**What to do:** Going through the entries, how many lines include the string "grad"? Answer only with the number.

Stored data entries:
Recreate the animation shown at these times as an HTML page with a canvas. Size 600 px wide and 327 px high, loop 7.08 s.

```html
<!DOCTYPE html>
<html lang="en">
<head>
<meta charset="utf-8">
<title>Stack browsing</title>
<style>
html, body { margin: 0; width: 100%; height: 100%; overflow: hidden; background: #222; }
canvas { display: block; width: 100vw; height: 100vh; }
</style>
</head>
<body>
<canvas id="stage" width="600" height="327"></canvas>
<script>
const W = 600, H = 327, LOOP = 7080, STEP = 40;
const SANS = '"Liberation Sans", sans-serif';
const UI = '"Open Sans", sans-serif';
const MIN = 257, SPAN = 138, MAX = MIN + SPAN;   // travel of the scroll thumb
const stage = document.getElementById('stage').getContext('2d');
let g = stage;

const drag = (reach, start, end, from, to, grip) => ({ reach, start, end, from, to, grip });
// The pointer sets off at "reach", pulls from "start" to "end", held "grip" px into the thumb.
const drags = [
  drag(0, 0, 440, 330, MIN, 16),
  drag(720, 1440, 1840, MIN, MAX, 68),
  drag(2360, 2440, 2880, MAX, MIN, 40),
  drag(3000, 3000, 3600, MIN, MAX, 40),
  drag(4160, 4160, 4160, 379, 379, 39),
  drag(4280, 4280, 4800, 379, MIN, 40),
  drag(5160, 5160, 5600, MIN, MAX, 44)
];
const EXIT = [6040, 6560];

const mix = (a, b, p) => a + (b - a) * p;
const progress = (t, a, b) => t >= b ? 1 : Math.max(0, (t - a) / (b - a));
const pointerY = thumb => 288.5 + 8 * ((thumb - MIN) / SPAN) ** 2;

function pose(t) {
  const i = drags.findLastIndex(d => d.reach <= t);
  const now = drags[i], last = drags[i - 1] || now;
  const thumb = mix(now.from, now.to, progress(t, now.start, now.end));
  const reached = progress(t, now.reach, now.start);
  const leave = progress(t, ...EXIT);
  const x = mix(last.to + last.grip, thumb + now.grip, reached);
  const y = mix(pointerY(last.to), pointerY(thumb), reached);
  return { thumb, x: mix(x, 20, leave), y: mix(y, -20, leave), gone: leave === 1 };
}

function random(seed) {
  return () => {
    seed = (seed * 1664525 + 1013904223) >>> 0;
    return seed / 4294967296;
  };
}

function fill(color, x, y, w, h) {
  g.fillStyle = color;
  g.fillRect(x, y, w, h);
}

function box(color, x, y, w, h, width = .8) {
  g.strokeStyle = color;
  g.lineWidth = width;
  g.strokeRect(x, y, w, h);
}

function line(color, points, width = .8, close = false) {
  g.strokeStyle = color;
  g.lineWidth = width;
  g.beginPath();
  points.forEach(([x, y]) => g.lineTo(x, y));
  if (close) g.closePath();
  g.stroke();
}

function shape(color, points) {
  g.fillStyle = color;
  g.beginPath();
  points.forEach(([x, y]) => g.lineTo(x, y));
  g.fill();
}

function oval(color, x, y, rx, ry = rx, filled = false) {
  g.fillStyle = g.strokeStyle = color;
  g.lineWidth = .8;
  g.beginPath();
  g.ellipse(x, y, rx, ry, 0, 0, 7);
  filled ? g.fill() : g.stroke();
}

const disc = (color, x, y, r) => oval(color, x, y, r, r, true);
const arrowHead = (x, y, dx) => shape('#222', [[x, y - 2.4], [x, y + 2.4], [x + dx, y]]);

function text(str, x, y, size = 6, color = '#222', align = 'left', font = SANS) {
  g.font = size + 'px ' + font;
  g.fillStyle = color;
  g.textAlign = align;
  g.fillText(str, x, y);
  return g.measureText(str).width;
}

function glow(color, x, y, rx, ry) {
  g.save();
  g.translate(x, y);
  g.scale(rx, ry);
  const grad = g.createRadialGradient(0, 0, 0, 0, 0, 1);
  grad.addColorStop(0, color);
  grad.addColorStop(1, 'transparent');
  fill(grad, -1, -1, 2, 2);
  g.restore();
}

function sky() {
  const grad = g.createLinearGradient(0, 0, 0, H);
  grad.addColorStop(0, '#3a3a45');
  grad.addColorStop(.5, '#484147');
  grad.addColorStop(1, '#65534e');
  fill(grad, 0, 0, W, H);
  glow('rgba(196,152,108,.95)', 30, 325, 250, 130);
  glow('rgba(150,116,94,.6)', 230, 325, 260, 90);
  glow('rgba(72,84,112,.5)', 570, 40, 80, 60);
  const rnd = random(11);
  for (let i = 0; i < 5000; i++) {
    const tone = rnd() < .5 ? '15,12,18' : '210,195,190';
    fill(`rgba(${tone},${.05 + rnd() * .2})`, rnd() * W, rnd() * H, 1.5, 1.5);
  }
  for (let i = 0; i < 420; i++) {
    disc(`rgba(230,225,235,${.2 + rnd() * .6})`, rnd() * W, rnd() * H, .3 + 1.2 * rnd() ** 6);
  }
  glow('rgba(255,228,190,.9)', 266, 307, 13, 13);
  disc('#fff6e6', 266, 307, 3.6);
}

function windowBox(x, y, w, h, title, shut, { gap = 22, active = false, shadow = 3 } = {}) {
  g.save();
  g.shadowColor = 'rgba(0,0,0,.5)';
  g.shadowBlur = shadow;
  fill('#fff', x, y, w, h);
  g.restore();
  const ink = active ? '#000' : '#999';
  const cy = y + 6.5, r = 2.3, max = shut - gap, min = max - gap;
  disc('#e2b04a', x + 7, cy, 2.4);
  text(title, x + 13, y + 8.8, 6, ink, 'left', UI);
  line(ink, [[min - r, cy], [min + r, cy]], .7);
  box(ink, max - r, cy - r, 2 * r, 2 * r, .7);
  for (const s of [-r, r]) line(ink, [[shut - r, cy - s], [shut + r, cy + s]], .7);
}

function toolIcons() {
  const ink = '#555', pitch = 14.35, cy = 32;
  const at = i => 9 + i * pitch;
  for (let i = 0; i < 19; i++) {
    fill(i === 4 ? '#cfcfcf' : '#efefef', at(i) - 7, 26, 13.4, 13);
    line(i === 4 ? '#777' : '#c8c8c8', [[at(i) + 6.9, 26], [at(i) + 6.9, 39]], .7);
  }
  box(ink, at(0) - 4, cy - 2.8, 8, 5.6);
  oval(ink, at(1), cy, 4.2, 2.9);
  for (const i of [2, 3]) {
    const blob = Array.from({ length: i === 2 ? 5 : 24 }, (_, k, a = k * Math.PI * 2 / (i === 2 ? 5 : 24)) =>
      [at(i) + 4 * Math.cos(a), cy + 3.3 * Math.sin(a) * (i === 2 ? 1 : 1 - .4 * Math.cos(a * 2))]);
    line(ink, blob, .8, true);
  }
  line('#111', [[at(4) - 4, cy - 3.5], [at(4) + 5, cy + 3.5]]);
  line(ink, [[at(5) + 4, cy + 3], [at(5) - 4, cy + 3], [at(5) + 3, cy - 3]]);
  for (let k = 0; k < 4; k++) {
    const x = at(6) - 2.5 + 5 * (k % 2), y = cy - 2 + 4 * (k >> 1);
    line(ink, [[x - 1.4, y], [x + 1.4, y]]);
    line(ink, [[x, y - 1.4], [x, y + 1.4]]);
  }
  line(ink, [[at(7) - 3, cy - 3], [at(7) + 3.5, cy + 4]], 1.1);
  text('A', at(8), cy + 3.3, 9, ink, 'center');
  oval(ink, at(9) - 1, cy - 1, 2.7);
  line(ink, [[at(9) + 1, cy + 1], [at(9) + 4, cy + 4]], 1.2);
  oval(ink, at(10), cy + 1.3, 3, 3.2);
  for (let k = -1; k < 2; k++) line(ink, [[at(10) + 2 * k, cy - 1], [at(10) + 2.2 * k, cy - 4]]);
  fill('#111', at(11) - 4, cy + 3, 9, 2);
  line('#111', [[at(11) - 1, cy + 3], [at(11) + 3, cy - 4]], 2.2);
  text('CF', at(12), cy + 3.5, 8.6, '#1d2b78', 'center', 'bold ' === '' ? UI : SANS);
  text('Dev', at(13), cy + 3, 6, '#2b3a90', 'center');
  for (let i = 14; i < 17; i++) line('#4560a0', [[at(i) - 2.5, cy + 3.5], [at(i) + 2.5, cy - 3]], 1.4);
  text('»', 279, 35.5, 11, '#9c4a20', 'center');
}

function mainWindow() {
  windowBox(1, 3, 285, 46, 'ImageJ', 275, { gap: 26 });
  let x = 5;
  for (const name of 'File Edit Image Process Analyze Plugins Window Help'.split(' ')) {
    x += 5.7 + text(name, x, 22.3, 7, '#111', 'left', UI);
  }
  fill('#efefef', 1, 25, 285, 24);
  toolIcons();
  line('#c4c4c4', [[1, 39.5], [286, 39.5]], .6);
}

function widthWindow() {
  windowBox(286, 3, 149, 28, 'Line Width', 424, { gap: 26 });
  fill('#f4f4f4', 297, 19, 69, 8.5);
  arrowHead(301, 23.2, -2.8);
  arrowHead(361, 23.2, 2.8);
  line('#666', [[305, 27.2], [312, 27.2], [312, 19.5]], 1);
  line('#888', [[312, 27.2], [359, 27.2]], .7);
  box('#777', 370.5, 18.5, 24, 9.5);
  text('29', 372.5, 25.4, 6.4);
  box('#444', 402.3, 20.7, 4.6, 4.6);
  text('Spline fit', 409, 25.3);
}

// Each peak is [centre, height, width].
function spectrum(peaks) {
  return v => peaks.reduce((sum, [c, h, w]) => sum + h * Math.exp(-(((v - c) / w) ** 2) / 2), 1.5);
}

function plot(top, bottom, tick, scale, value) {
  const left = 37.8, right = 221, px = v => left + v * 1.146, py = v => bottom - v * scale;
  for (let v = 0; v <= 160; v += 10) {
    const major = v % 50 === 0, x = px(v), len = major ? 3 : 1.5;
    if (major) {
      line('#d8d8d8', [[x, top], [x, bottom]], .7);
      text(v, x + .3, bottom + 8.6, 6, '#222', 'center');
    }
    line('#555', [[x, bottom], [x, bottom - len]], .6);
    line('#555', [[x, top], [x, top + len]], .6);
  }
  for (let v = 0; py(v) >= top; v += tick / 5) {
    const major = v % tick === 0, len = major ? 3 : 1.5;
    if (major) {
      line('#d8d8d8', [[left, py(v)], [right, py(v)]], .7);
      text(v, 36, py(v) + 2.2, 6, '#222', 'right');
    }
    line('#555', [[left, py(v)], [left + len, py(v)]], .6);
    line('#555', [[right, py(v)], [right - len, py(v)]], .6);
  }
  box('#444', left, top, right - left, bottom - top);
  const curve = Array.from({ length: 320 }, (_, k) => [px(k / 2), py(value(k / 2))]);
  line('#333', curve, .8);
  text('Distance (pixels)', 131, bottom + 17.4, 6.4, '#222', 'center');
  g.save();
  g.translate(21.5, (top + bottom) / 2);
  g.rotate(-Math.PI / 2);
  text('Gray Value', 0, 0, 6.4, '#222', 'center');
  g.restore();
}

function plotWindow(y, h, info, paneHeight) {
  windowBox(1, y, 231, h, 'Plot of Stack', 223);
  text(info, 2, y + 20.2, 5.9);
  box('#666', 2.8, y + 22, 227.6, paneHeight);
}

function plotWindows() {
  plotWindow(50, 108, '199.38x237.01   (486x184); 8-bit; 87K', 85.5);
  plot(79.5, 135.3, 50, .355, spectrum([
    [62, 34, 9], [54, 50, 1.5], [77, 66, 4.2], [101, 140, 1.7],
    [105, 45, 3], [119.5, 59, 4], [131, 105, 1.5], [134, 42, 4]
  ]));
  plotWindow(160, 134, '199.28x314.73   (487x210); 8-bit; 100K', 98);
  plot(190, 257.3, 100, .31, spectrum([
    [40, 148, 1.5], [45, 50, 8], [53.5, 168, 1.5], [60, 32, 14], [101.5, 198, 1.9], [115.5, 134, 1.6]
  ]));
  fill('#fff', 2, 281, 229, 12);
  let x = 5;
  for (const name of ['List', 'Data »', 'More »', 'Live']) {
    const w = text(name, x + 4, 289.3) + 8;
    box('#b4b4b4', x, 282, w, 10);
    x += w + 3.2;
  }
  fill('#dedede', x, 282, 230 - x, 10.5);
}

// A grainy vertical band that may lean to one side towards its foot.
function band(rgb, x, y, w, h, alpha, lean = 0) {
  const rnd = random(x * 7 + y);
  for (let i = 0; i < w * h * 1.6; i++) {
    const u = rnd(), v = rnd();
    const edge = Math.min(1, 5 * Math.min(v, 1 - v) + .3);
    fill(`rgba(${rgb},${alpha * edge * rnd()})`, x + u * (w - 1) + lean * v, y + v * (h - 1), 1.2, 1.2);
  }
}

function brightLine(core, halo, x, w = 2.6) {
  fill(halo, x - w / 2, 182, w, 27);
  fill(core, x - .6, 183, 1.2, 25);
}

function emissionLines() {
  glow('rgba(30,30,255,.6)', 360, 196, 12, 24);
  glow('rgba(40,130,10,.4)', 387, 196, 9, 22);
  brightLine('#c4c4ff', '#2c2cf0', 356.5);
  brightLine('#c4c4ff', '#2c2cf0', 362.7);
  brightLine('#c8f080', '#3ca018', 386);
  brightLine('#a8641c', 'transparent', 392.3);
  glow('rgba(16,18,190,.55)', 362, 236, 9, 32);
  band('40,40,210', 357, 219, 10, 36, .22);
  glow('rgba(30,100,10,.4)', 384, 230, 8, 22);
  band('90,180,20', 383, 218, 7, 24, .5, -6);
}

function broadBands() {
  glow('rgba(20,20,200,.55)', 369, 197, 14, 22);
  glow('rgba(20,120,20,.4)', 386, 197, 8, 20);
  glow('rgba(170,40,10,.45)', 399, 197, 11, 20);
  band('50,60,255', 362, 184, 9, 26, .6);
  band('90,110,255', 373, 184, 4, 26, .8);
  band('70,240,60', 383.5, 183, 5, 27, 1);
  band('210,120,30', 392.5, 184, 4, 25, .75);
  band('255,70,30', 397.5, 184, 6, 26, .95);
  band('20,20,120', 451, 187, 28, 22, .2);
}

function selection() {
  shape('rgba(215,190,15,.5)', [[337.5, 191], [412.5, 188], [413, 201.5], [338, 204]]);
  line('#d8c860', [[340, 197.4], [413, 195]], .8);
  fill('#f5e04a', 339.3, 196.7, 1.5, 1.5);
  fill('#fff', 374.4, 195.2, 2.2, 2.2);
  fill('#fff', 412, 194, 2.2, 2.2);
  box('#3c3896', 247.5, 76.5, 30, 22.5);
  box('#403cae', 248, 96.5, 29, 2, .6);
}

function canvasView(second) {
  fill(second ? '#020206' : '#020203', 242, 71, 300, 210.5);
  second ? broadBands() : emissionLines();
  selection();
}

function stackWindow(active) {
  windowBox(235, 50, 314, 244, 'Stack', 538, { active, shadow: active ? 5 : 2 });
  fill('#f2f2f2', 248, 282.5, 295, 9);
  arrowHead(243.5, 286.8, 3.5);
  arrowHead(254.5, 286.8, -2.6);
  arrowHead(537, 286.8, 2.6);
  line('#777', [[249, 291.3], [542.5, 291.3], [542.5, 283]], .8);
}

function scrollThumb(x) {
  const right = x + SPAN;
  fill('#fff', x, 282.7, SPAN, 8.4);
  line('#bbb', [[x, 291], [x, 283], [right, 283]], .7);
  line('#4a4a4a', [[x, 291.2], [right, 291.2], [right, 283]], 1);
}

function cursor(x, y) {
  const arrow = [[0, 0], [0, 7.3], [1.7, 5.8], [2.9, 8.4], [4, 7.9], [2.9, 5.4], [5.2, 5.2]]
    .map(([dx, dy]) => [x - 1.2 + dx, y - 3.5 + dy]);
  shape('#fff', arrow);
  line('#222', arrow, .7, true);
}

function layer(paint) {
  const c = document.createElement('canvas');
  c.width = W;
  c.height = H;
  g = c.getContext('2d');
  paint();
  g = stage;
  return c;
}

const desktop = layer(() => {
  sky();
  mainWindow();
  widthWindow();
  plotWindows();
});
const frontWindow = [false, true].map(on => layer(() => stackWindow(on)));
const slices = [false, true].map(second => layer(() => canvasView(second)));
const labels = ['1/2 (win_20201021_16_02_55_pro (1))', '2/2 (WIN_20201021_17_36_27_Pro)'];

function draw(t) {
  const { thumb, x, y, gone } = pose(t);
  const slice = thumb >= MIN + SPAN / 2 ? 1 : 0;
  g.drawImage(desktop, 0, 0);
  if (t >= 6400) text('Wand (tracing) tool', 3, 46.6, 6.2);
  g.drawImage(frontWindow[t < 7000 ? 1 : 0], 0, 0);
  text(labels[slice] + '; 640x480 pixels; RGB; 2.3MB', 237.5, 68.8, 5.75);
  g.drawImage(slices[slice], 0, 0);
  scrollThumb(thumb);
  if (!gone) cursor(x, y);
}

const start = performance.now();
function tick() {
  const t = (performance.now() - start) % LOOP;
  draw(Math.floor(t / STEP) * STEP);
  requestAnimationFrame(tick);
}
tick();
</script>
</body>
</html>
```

**Task output:** 9